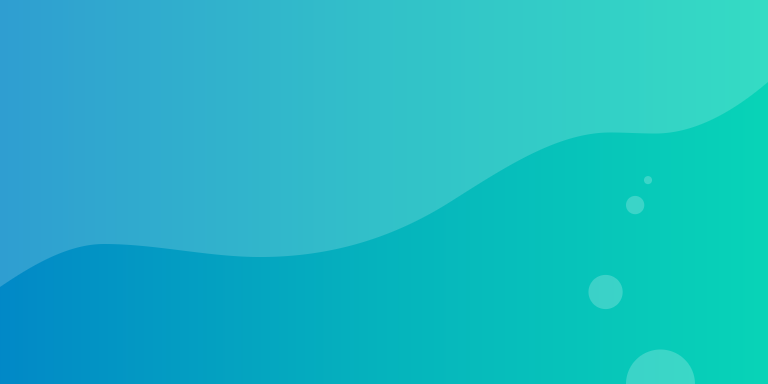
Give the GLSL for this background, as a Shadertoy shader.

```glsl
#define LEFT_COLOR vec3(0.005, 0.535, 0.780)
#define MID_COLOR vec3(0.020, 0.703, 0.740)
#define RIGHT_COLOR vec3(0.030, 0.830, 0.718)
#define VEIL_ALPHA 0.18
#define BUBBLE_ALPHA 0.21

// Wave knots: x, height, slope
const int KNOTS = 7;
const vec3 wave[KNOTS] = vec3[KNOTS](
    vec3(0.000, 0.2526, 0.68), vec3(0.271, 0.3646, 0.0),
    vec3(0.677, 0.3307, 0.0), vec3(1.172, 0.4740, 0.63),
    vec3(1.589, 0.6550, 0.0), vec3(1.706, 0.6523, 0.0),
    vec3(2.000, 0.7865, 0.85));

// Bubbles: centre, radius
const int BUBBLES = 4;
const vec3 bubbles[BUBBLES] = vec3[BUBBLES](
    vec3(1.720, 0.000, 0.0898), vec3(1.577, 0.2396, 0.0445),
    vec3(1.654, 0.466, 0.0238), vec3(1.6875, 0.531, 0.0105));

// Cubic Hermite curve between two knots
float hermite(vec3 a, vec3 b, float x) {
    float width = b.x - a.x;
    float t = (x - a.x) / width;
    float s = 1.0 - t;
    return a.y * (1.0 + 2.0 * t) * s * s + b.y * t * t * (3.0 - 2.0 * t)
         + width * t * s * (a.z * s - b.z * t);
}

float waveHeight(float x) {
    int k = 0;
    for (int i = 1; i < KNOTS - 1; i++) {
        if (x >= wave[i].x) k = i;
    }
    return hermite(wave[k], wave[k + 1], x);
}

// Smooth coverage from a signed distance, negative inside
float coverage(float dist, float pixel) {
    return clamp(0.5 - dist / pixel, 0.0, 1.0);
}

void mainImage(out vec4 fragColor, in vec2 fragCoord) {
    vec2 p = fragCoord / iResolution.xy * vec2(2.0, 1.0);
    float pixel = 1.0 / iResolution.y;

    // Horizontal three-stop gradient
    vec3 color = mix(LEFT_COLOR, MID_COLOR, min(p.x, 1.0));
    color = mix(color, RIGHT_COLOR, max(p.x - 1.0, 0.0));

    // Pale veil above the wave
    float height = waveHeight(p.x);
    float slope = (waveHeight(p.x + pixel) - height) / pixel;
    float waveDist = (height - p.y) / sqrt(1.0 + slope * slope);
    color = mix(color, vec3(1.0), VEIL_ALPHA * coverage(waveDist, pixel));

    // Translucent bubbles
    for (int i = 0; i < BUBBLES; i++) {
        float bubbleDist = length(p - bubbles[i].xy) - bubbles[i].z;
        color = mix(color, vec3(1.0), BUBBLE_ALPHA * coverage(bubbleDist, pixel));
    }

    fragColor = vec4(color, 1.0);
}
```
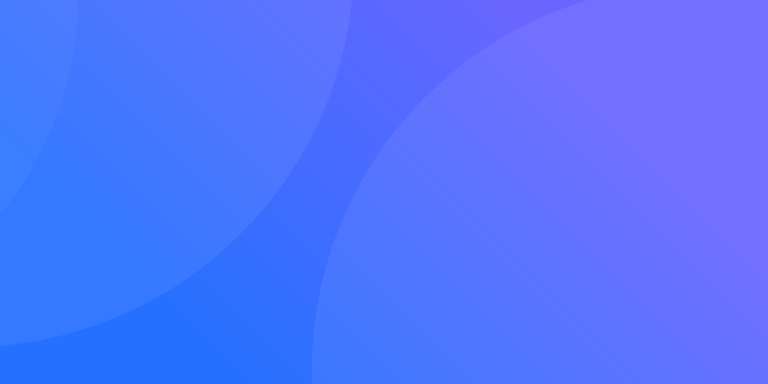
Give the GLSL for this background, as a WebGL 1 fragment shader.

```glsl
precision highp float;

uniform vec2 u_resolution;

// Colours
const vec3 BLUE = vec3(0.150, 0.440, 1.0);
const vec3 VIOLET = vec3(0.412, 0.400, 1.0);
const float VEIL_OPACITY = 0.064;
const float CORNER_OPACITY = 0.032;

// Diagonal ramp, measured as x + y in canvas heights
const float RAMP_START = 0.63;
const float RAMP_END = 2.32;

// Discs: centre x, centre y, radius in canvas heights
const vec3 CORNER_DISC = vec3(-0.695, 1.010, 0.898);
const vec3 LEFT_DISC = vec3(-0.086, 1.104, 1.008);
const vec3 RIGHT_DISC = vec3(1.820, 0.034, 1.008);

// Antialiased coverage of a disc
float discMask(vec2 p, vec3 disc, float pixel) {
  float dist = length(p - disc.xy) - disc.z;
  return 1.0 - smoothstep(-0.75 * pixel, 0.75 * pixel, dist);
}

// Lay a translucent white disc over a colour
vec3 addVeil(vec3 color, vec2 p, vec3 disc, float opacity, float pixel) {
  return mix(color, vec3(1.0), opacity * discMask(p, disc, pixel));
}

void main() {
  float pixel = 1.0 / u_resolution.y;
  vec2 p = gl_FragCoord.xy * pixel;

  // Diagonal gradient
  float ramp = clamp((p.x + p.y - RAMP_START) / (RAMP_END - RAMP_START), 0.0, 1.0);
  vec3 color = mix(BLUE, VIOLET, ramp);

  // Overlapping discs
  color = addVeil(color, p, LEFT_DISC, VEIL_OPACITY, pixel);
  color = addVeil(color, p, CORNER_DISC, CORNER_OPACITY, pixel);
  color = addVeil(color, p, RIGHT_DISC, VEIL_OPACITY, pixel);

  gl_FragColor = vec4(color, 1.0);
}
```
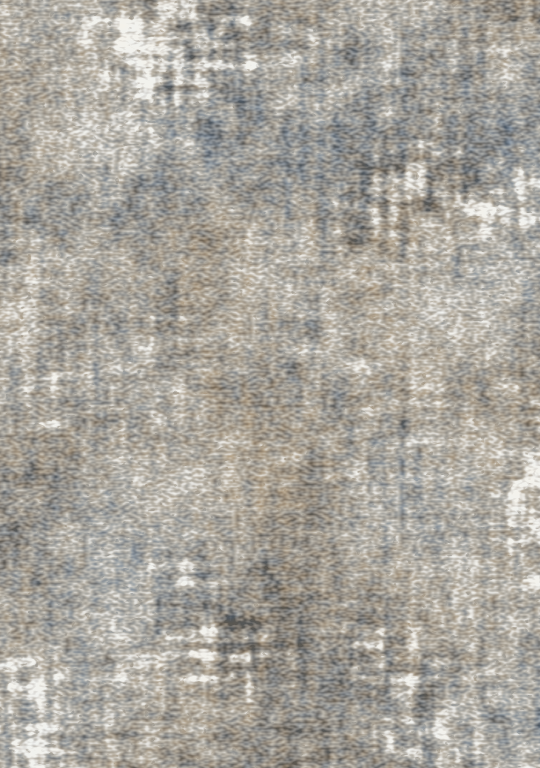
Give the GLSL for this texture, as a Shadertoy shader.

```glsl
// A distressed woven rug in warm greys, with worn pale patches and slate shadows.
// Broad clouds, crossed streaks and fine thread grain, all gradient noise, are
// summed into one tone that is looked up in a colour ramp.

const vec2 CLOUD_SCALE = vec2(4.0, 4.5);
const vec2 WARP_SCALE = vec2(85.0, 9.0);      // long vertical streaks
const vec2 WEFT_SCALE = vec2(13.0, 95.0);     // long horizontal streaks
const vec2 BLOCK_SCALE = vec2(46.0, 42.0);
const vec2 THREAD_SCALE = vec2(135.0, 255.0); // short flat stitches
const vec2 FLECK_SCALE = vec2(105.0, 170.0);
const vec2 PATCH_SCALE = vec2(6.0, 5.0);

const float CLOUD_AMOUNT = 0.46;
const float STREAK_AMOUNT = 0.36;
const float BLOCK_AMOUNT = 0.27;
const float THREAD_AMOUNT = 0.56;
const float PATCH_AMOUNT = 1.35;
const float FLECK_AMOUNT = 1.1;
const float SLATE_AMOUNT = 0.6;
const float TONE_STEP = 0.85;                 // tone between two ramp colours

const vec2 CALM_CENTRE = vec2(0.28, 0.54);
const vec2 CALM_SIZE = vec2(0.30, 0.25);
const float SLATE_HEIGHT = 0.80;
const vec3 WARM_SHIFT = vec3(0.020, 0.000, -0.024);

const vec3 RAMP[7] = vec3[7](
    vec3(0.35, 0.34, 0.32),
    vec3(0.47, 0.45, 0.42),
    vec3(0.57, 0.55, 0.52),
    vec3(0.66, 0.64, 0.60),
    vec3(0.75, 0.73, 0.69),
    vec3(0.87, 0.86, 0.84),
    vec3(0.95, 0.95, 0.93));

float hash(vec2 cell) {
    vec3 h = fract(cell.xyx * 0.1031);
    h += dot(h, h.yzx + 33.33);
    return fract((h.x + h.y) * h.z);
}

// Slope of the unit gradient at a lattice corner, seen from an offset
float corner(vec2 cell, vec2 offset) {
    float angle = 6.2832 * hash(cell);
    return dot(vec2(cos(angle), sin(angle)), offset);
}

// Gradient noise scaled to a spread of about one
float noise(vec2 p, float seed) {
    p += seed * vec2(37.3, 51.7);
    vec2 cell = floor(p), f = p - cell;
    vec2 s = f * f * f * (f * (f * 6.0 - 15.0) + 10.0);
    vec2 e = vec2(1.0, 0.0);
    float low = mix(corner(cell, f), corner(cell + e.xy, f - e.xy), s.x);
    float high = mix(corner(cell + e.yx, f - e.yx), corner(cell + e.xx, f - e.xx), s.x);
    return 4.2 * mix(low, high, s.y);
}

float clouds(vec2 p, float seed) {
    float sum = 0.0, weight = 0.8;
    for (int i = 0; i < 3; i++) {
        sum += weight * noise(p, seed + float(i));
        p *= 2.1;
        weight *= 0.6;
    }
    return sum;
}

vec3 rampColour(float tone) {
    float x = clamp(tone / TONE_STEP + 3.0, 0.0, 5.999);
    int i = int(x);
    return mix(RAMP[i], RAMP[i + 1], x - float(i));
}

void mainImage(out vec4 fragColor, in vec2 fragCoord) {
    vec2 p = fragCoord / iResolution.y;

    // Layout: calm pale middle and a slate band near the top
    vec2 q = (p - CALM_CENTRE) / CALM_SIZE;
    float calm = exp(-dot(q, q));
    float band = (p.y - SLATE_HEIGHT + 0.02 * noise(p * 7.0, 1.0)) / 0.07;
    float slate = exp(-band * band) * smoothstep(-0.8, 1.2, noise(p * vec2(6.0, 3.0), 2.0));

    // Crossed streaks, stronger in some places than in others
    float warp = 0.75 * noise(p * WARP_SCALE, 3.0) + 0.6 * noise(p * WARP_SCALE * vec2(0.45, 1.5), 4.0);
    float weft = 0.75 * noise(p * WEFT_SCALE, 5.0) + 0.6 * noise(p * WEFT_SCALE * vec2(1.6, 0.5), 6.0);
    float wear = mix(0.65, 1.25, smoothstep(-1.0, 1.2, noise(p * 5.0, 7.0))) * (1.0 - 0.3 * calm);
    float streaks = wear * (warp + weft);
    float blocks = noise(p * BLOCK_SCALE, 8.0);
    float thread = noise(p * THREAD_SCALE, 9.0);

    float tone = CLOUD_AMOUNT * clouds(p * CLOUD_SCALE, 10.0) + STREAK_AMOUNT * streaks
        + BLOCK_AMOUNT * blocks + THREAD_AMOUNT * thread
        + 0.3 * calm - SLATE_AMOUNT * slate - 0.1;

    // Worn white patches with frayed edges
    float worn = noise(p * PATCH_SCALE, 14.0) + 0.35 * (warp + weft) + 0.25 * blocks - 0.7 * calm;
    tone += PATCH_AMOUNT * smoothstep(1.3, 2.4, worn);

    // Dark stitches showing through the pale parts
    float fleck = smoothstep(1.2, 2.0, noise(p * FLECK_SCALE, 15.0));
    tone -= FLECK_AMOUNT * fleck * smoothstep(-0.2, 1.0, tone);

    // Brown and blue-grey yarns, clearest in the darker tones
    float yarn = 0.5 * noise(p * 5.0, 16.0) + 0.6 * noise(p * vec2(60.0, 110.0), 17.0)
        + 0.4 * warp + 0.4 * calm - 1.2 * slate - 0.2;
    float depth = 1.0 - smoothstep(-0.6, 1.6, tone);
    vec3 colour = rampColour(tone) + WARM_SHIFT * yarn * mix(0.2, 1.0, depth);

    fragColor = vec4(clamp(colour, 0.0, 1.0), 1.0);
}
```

.....

> Aim of the task: Lines of the listing above that hold the string "Give" should each be copied.

> Response for this exercise:
Give the GLSL for this background, as a Shadertoy shader.
Give the GLSL for this background, as a WebGL 1 fragment shader.
Give the GLSL for this texture, as a Shadertoy shader.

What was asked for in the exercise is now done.